So a few years ago, I was living in Fayetteville and I walked into the natural foods store to buy some organic Cheetos or something, and I look up and there's standing Earl "Chinna" Smith. No exaggeration: The man played on like half the reggae albums I own. Probably more than half now that I think about it. I-Roy, Burning Spear, Toots & The Maytals, Big Youth, Dillinger, Max Romeo, The Upsetters, Scientist, The Mighty Diamonds, Augustus Pablo — the list goes on seemingly forever of albums to which Smith contributed his versatile, snaky guitar playing. I think it would be fair to say that he's the king of reggae session guitarists. So why was he was standing in a hippie "co-op" in Arkansas, looking around like, what is this place? He was in town because he'd hooked up with Joseph Fennell, a.k.a. Joseph Israel, a guy from Fayetteville whose dad owns some popular restaurants. Israel loved reggae so much he grew out dreads and started talking with a patois and converted to Rastafarianism (he also quotes the Bible a lot on his Facebook). Oh, and he went down to Kingston and recorded at Tuff Gong and actually did a duet with Luciano and Dean Fraser (which isn't too bad). He's got a new album out called "Kingdom Road" and ... I don't know, it's all just so weird. There was this bizarre Fayetteville thing going on for a while where these people from Arkansas were all "Jah" this and "Irie" that and "I and I gon' chant down Babylon" or whatever and lots of us were all like, "Ha-ha, whatever poseurs." But then one of them actually became a somewhat notable reggae artist. He put out an album on Universal a few years ago. He's on a compilation album for children called "Songs for the Car," alongside Billy Ray Cyrus and Smashmouth and Hanson and Patti LaBelle. Just, weird.

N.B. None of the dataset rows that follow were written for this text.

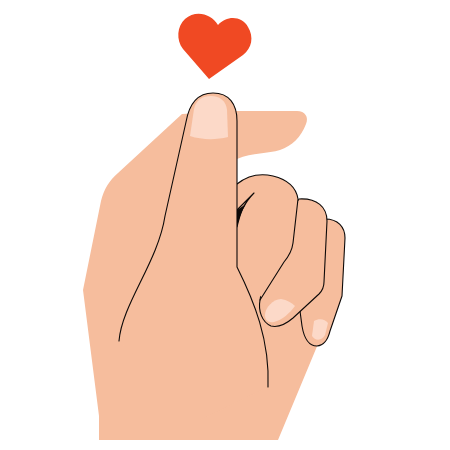
<!DOCTYPE html>
<html lang="en">
<head>
<meta charset="utf-8">
<title>Finger heart</title>
<style>
  :root {
    --paper: #ffffff;
    --skin: #f6bd9d;
    --nail: #fcd9c8;
    --heart: #f04923;
    --ink: #0d0908;
  }
  html, body { margin: 0; height: 100%; overflow: hidden; background: var(--paper); }
  svg { display: block; width: 450px; height: 450px; }
  .skin { fill: var(--skin); }
  .nail { fill: var(--nail); }
  .heart { fill: var(--heart); }
  .shadow { fill: var(--ink); }
  .outline { stroke: var(--ink); stroke-width: 1.1; stroke-linecap: round; stroke-linejoin: round; }
  .line { fill: none; }
</style>
</head>
<body>
<svg viewBox="0 0 450 450" role="img" aria-label="Hand making a finger heart with a red heart above it">
  <path class="heart" d="M209 79 L183 49 C176 40 177 26 185 19 C195 10 211 13 218 25 C227 15 242 16 248 27 C254 37 252 48 243 55 Z"/>

  <g id="palm-and-index-finger">
    <path class="skin" d="M99 440 L99 416 L83 290 L101 201 C104 189 109 181 118 173 L182 114 L237 111 L297 111 C305 111 309 117 306 124 C301 137 292 146 280 150 C268 154 253 152 237 159 L237 200 L300 300 L318 344 L278 440 Z"/>
  </g>

  <g id="folded-fingers">
    <path class="skin outline" d="M300 311 L302 326 C304 338 309 346 317 346 C325 345 328 339 330 331 L342 296 L345 238 C345 227 338 219 325 219 L290 250 Z"/>
    <path class="skin outline" d="M260 300 C258 311 262 322 271 326 C279 328 286 324 293 318 L319 294 C323 290 324 287 324 282 L327 221 C327 207 317 198 299 199 L270 240 Z"/>
    <path class="skin" d="M237 184 C247 176 260 173 273 176 C285 179 296 186 298 199 L293 243 C292 251 289 256 284 262 L262 298 L237 268 Z"/>
    <path class="outline line" d="M237 184 C247 176 260 173 273 176 C285 179 296 186 298 199 L293 243 C292 251 289 256 284 262 L260 300"/>
    <path class="shadow" d="M237 210 L246 204 C241 212 239 219 237 227 Z"/>
    <path class="outline line" d="M237 210 L254 193 C243 204 240 214 237 227"/>
    <path class="nail" d="M265 315 C265 308 273 299 281 299 C287 300 292 303 295 306 C290 313 282 320 274 322 C268 323 265 320 265 315 Z"/>
    <path class="nail" d="M312 336 L314 321 C319 318 325 319 328 323 L325 335 C322 341 315 341 312 336 Z"/>
  </g>

  <g id="thumb">
    <path class="skin" d="M119 341 C121 305 158 262 165 216 L186 122 C189 105 197 93 213 93 C229 93 237 104 237 121 L237 267 C254 301 270 340 268 387 L200 420 Z"/>
    <path class="outline line" d="M119 341 C122 304 158 262 165 216 L186 122 C189 105 197 93 213 93 C229 93 237 104 237 121 L237 267 C254 301 270 340 268 387"/>
    <path class="nail" d="M190 136 L194 109 C196 100 202 96 211 96 C220 96 226 101 227 110 L228 137 C216 140 202 140 190 136 Z"/>
  </g>
</svg>
</body>
</html>
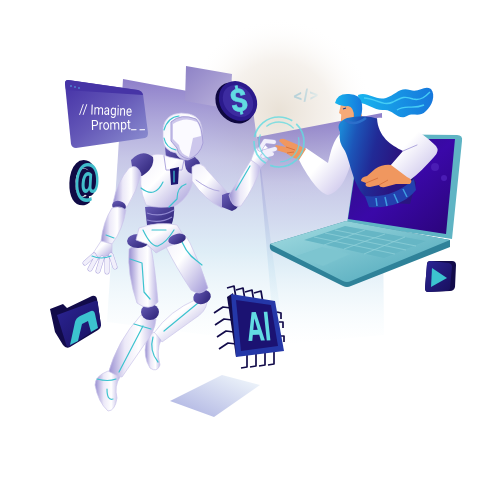
<!DOCTYPE html>
<html lang="en">
<head>
<meta charset="utf-8">
<title>Robot and woman reaching out</title>
<style>
:root{--navy:#1d1670;--deep:#120b4a;--teal:#3cc3cf;--cyan:#62dbe2;--skin:#f0975f;--skin-dark:#d9743f;--shade:#b0a8de;--lap:#5fb4c4}
html,body{margin:0;background:#fff;overflow:hidden}
svg{display:block;width:500px;height:500px}
.white{fill:url(#shell);stroke:#cbc5ea;stroke-width:.7}
.limb{fill:url(#shell-side);stroke:#cbc5ea;stroke-width:.7}
.joint{fill:url(#joint)}
.trim{fill:none;stroke:var(--teal);stroke-width:1.2;stroke-linecap:round;stroke-linejoin:round}
.seam{fill:none;stroke:var(--shade);stroke-width:1;stroke-linecap:round}
.pin{fill:none;stroke:var(--deep);stroke-width:1.7;stroke-linejoin:round}
.finger{fill:none;stroke:#f1effb;stroke-width:4;stroke-linecap:round;stroke-linejoin:round}
.finger-edge{fill:none;stroke:var(--shade);stroke-width:5;stroke-linecap:round;stroke-linejoin:round}
.prompt{font:14px Roboto,sans-serif;fill:#fff}
.chip-label{font:700 40px "TeX Gyre Heros Cn",sans-serif;fill:var(--cyan)}
.coin-sign{font:700 31px Roboto,sans-serif}
.at-sign{font:700 37px Roboto,sans-serif}
.code{font:700 15px Inter,sans-serif;fill:url(#code-fade)}
</style>
</head>
<body>
<svg viewBox="0 0 500 500" role="img" aria-label="A robot and a woman leaning out of a laptop touch fingertips, surrounded by technology icons">
<defs>
<radialGradient id="glow"><stop offset="0" stop-color="#e9e1d6"/><stop offset=".55" stop-color="#f3eee8" stop-opacity=".8"/><stop offset="1" stop-color="#fff" stop-opacity="0"/></radialGradient>
<linearGradient id="beam" x1="0" y1="0" x2="0" y2="1"><stop offset="0" stop-color="#7a68c0" stop-opacity=".85"/><stop offset=".3" stop-color="#a9a9da" stop-opacity=".65"/><stop offset=".65" stop-color="#c9e2f1" stop-opacity=".6"/><stop offset="1" stop-color="#e8f6fb" stop-opacity="0"/></linearGradient>
<linearGradient id="panel" x1="0" y1="0" x2="1" y2="1"><stop offset="0" stop-color="#4430a6"/><stop offset=".5" stop-color="#6559b8"/><stop offset="1" stop-color="#8f93d2"/></linearGradient>
<linearGradient id="pane" x1="0" y1="0" x2="1" y2="1"><stop offset="0" stop-color="#8e82c6"/><stop offset="1" stop-color="#bdb5dd"/></linearGradient>
<linearGradient id="tile" x1="0" y1="1" x2="1" y2="0"><stop offset="0" stop-color="#a9aee0"/><stop offset="1" stop-color="#f4fbfd"/></linearGradient>
<linearGradient id="code-fade"><stop offset=".3" stop-color="#b9d3da"/><stop offset="1" stop-color="#e6ecea"/></linearGradient>
<linearGradient id="shell" x1="0" y1="0" x2="1" y2="1"><stop offset="0" stop-color="#f1effa"/><stop offset=".4" stop-color="#fff"/><stop offset="1" stop-color="#a198d8"/></linearGradient>
<linearGradient id="shell-side" x1="0" y1="0" x2="1" y2="0"><stop offset="0" stop-color="#968cd0"/><stop offset=".35" stop-color="#ece9f8"/><stop offset=".65" stop-color="#fff"/><stop offset="1" stop-color="#b8b1e3"/></linearGradient>
<linearGradient id="joint" x1="0" y1="0" x2="1" y2="1"><stop offset="0" stop-color="#6a5fb8"/><stop offset="1" stop-color="#2a2075"/></linearGradient>
<linearGradient id="display" x1="0" y1="0" x2="1" y2="1"><stop offset="0" stop-color="#2b1380"/><stop offset=".5" stop-color="#3a08a8"/><stop offset="1" stop-color="#2a0478"/></linearGradient>
<linearGradient id="base" x1="0" y1="0" x2="1" y2="1"><stop offset="0" stop-color="#a5dde2"/><stop offset="1" stop-color="#4aa5b9"/></linearGradient>
<linearGradient id="vest" gradientUnits="userSpaceOnUse" x1="336" y1="150" x2="396" y2="164"><stop offset="0" stop-color="#1b86d6"/><stop offset=".25" stop-color="#1c55b8"/><stop offset=".6" stop-color="#212a96"/><stop offset="1" stop-color="#2a1580"/></linearGradient>
<linearGradient id="hair" x1="0" y1="0" x2="1" y2="0"><stop offset="0" stop-color="#18b4ee"/><stop offset="1" stop-color="#1677dc"/></linearGradient>
<linearGradient id="sleeve" x1="0" y1="0" x2="1" y2="1"><stop offset=".45" stop-color="#fff"/><stop offset="1" stop-color="#c3bbe8"/></linearGradient>
<linearGradient id="icon" x1="0" y1="0" x2="1" y2="1"><stop offset="0" stop-color="#2c2596"/><stop offset="1" stop-color="#170f5c"/></linearGradient>
</defs>

<g id="backdrop">
<circle cx="279" cy="112" r="94" fill="url(#glow)"/>
<polygon points="123,79 252,103 285,345 107,322" fill="url(#beam)"/>
<polygon points="257,137 382,113 384,335 275,345" fill="url(#beam)"/>
<polygon points="186,66 232,74 230,109 185,101" fill="url(#pane)"/>
<polygon points="170,401 222,375 260,385 214,417" fill="url(#tile)"/>
</g>

<g id="prompt-window">
<path d="M68 80L138 90Q142 91 143 94L148 133Q148 137 145 138L76 148Q72 148 71 144L65 84Q65 80 68 80Z" fill="url(#panel)"/>
<path d="M65 83Q65 80 68 80L138 90Q142 91 143 95L66 90Z" fill="#4634a6"/>
<g fill="#4f7fd0"><circle cx="71" cy="86" r="1"/><circle cx="75" cy="87" r="1"/><circle cx="79" cy="88" r="1"/></g>
<text class="prompt" transform="translate(79 114) rotate(2)" textLength="53" lengthAdjust="spacingAndGlyphs">// Imagine</text>
<text class="prompt" transform="translate(91 130) rotate(-1)" textLength="54" lengthAdjust="spacingAndGlyphs">Prompt_ _</text>
</g>

<g id="coin" text-anchor="middle" class="coin-sign">
<ellipse cx="235" cy="103" rx="18" ry="22" transform="rotate(-38 235 103)" fill="#0f0840"/>
<ellipse cx="238" cy="101" rx="18" ry="21" transform="rotate(-38 238 101)" fill="#2b1a8c"/>
<ellipse cx="238" cy="101" rx="14" ry="17" transform="rotate(-38 238 101)" fill="#3c2ba0"/>
<text transform="translate(241 111) rotate(-12)" fill="var(--cyan)" stroke="var(--cyan)" stroke-width=".6">$</text>
</g>

<g id="at-symbol" text-anchor="middle" class="at-sign">
<text transform="translate(83 194) scale(.8 1.18)" fill="#100a45" stroke="#100a45" stroke-width="4">@</text>
<text transform="translate(87 193) scale(.76 1.14)" fill="#41bccb">@</text>
</g>
<text class="code" transform="translate(293 101) rotate(-4)">&lt;/&gt;</text>

<g id="folder">
<path d="M50 309L63 304L67 308L92 296Q96 295 97 299L101 325Q101 328 98 330L70 347Q66 349 63 345L55 332Z" fill="var(--deep)"/>
<path d="M57 315L95 301Q98 300 98 304L101 326L70 346Q67 348 66 344Z" fill="url(#icon)"/>
<path d="M70 345L75 322Q76 318 80 316L91 311Q94 310 95 314L98 328L91 332L88 321L82 324L78 341Z" fill="var(--teal)"/>
</g>

<g id="video-button">
<path d="M427 264Q427 261 430 261L452 261Q456 261 456 265L455 287Q454 291 450 291L428 292Q425 292 425 288Z" fill="var(--deep)"/>
<path d="M427 264Q428 261 431 261L449 263Q452 264 452 267L450 288Q450 291 446 291L428 292Q425 292 425 288Z" fill="url(#icon)"/>
<polygon points="432,268 447,278 431,287" fill="var(--teal)"/>
</g>

<g id="processor">
<g class="pin"><path id="pin-top" d="M236 298L234 286L227 288"/><use href="#pin-top" x="9" y="2"/><use href="#pin-top" x="18" y="4"/><use href="#pin-top" x="27" y="5"/>
<path id="pin-left" d="M231 308L223 307L214 313"/><use href="#pin-left" x="1" y="12"/><use href="#pin-left" x="3" y="24"/><use href="#pin-left" x="5" y="36"/>
<path id="pin-base" d="M247 354L247 367L241 368"/><use href="#pin-base" x="9" y="-1"/><use href="#pin-base" x="18" y="-2"/><use href="#pin-base" x="27" y="-3"/>
<path d="M277 312L281 313V319M279 322L283 322V328M281 336L284 336V342"/></g>
<polygon points="227,297 233,293 241,354 236,357" fill="var(--deep)"/>
<polygon points="231,294 275,301 284,351 236,357" fill="#2437a8"/>
<polygon points="236,300 271,305 278,346 241,351" fill="#1b1272"/>
<text class="chip-label" transform="translate(248 341) rotate(-2) skewX(4)" textLength="24" lengthAdjust="spacingAndGlyphs">AI</text>
</g>

<g id="laptop">
<path d="M360 134L457 135Q463 135 462 141L452 239L347 223Z" fill="var(--lap)"/>
<path d="M360 139L455 139L446 234L348 219Z" fill="url(#display)"/>
<g fill="#4a1cb4"><circle cx="435" cy="167" r="4"/><circle cx="444" cy="178" r="3"/></g>
<path d="M270 244L346 221L450 240L450 247L351 286Q347 288 343 286L272 251Q269 249 270 244Z" fill="#2f8299"/>
<path d="M270 244L346 221L450 240L351 281Q347 283 343 281Z" fill="url(#base)"/>
<polygon points="304,240 345,226 426,241 384,258" fill="#66b6c5"/>
<path d="M314 237L395 254M325 233L406 250M335 230L416 246M324 245L365 230M344 249L385 234M364 254L405 237" fill="none" stroke="#8fd0d8" stroke-width=".8"/>
<polygon points="296,256 322,247 350,254 323,266" fill="#7dc5d0"/>
</g>

<g id="woman">
<path d="M358 95C368 91 375 101 386 98C396 95 399 87 410 90C419 93 424 85 431 89C436 95 432 106 426 111C419 118 413 112 407 116C398 121 393 109 384 110C375 111 367 103 359 103Z" fill="url(#hair)"/>
<path d="M364 98C375 98 383 107 393 102C402 97 405 96 413 99C421 101 426 96 430 92M397 110C406 104 412 110 424 105" fill="none" stroke="#45cdf5" stroke-width="1.4"/>
<path d="M342 105L358 104L364 122L350 128L341 121Z" fill="var(--skin)"/>
<path d="M341 104L339 113L342 115L342 121Q348 123 353 117L355 102Z" fill="#f6aa78"/>
<path d="M335 103Q337 94 347 94Q360 93 362 104Q363 114 359 120L354 117Q354 107 348 106Q341 107 335 103Z" fill="url(#hair)"/>
<path d="M343 109L346 108" stroke="#173a87" stroke-width="1.2"/>
<path d="M341 133C333 140 331 151 328 163L306 148L298 158C307 176 319 193 328 195C341 192 347 176 351 163Z" fill="url(#sleeve)"/>
<path d="M340 132Q335 123 347 118Q365 114 379 119C391 129 402 149 416 183L410 204L371 202C353 190 351 163 345 151Q338 142 340 132Z" fill="url(#vest)"/>
<path d="M345 120Q354 127 366 118" fill="none" stroke="#2c6fcb" stroke-width="2.5"/>
<path d="M365 196Q392 199 414 179L416 190Q401 209 369 207Z" fill="#2340ae"/>
<path d="M376 198L377 206M385 197L387 206M394 194L398 203M403 189L407 197" stroke="#3f9be0" stroke-width="1.5"/>
<path d="M377 118C399 116 424 134 436 146Q440 151 434 157C426 166 418 174 410 180L390 166L403 151C391 145 378 137 377 118Z" fill="url(#sleeve)"/>
<path d="M403 151L417 145" class="seam"/>
<path d="M391 165L407 177Q414 180 410 184L396 184L385 187Q380 188 379 185L370 187Q364 187 366 183L361 181Q361 177 367 176L375 169Q383 164 391 165Z" fill="var(--skin)"/>
<path d="M366 183L378 178M379 185L388 180" stroke="var(--skin-dark)" fill="none"/>
<path d="M306 149L299 160Q291 157 286 153L276 150Q273 148 276 145L286 147L279 141Q280 138 284 139L296 144Z" fill="var(--skin)"/>
<path d="M286 147L295 150M287 153L294 152" stroke="var(--skin-dark)" fill="none"/>
</g>

<g id="robot">
<g id="far-leg">
<path d="M197 299L207 302Q206 312 194 319L162 342L154 333Q169 311 197 299Z" class="white"/>
<path d="M198 303L164 331" class="trim"/>
<path d="M154 332L161 340Q156 350 160 365Q157 373 150 368Q143 357 146 343Q148 335 154 332Z" class="limb"/>
<path d="M153 337Q149 351 158 362" class="trim"/>
<ellipse cx="202" cy="297" rx="9" ry="7" transform="rotate(-20 202 297)" class="joint"/>
<path d="M169 234Q184 229 190 243Q200 263 208 288Q200 297 191 290Q176 267 166 247Z" class="white"/>
<path d="M180 235Q184 252 197 261L202 265" class="trim"/>
</g>
<g id="near-leg">
<path d="M141 315L156 319Q155 332 144 345L122 377L108 374Q117 341 141 315Z" class="limb"/>
<path d="M134 324L151 329M143 326L119 372" class="trim"/>
<path d="M108 371L120 377Q114 386 117 398Q115 411 108 411Q98 402 95 385Q95 376 108 371Z" class="limb"/>
<path d="M97 379Q108 382 116 379M107 389Q107 401 113 399" class="trim"/>
<ellipse cx="150" cy="312" rx="9" ry="8" class="joint"/>
<path d="M129 249Q140 239 151 248Q155 267 158 302Q149 312 137 303Q127 274 129 249Z" class="limb"/>
<path d="M130 259L142 263L144 292L150 299" class="trim"/>
<ellipse cx="138" cy="241" rx="11" ry="7" class="joint"/>
</g>
<g id="body">
<path d="M145 207L174 204Q175 217 171 226L147 225Z" class="joint"/>
<path d="M147 213Q160 218 174 210M147 220Q160 224 172 217" fill="none" stroke="#9189d1" stroke-width="1.3"/>
<path d="M139 228Q158 221 177 225L184 236Q178 244 169 246L156 253L147 244L136 240Z" class="white"/>
<path d="M143 230Q151 247 158 246Q166 243 174 230M152 230H166" class="trim"/>
<ellipse cx="177" cy="239" rx="9" ry="5" transform="rotate(-15 177 239)" class="joint"/>
<path d="M165 147L184 153L184 168L167 167Z" class="joint"/>
<path d="M143 162Q154 149 169 157L184 160Q195 166 193 180Q190 197 175 206Q158 209 146 205Q137 185 143 162Z" class="white"/>
<path d="M141 188Q155 199 163 182M186 184Q177 187 177 199L169 207" class="trim"/>
<path d="M164 156L166 170H182L184 160" class="seam"/>
<path d="M170 169L179 167L178 184L171 185Z" fill="var(--navy)"/><path d="M174 171V182" class="trim"/>
</g>
<g id="far-arm">
<path d="M184 156Q194 153 200 163L195 174Q186 174 185 165Z" class="joint"/>
<path d="M192 167Q201 160 207 170L228 193Q231 204 222 208Q205 200 192 181Z" class="white"/>
<path d="M196 180Q209 190 219 191" class="seam"/>
<path d="M222 195Q231 190 241 195Q242 207 232 211L222 207Z" class="joint"/>
<path d="M229 195L251 160L261 166Q256 185 241 206Q232 209 229 195Z" class="limb"/>
<path d="M250 166L236 190" class="trim"/>
<path d="M251 160L255 149L265 145L271 151L267 161L261 167Z" class="white"/>
<path class="finger-edge" d="M260 149L265 141L274 142M264 152L275 149M263 156L272 154"/>
<path class="finger" d="M260 149L265 141L274 142M264 152L275 149M263 156L272 154"/>
</g>
<g id="head">
<path d="M163 128Q165 114 181 113Q200 113 202 128L203 143Q200 156 188 160Q179 160 176 153Q164 151 163 139Z" class="white"/>
<path d="M171 122Q181 113 196 119Q202 125 203 143Q200 155 189 159Q178 157 177 148L171 141Z" fill="#cdc7ec" stroke="#a79fd8"/>
<path d="M173 124Q185 116 197 122Q201 128 201 136L193 138L189 157Q180 154 179 145L173 139Z" fill="#fbfaff"/>
<path d="M164 130Q168 117 179 116M164 138Q166 148 176 150" class="trim"/>
</g>
<g id="near-arm">
<path d="M131 160Q142 148 153 157Q155 168 142 176L133 173Z" class="joint"/>
<path d="M129 168Q137 163 141 174Q137 191 127 207L113 203Q117 182 129 168Z" class="limb"/>
<ellipse cx="119" cy="206" rx="7" ry="5" transform="rotate(15 119 206)" class="joint"/>
<path d="M112 208Q120 205 126 210Q123 229 112 244L101 241Q103 222 112 208Z" class="limb"/>
<path d="M106 235L114 238" class="trim"/>
<path d="M101 241L112 244L112 256Q100 262 90 258Z" class="white"/>
<path class="finger-edge" d="M94 255L85 263M96 258L90 269M102 258L98 271M107 258L107 272M111 255L115 267"/>
<path class="finger" d="M94 255L85 263M96 258L90 269M102 258L98 271M107 258L107 272M111 255L115 267"/>
<path d="M92 256Q101 260 111 256" class="trim"/>
</g>
</g>

<g id="touch-ring" fill="none" stroke="var(--cyan)">
<circle cx="279" cy="142" r="25" stroke-width="1.7" stroke-dasharray="48 5 26 4" opacity=".8"/>
<circle cx="279" cy="142" r="20" stroke-width="1.3" stroke-dasharray="30 10" opacity=".75"/>
</g>
</svg>
</body>
</html>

9 p.m.-5 a.m. Discovery. $10-$15.
Atlanta's Yung Joc first blew up big back in 2006, with his debut for Diddy's Bad Boy South label, "New Joc City." You might remember that video for "I Know You See It." Most recently, Joc was featured alongside T-Pain on the track "Addicted to Sex." Atlanta rapper Gucci Mane seemingly dissed Joc on a track from last year's "Trap God": "I got all eyes on me like Pac did / But I ain't tryin' to go broke like Joc did." So did Joc respond by going all ballistic and beefin' with Gucci? Nah, he was totally cool about it while also being hilarious. He told V-103's The Loud Pack that he loves Gucci and that "at the end of the day, it's freedom of speech man. Because I could be like, 'Whatever, Gucci ugly as ever.' I could be like, 'He done burned half the strippers in Atlanta.' I could say whatever but that don't mean nothing, it's just freedom of speech, that's what music's about."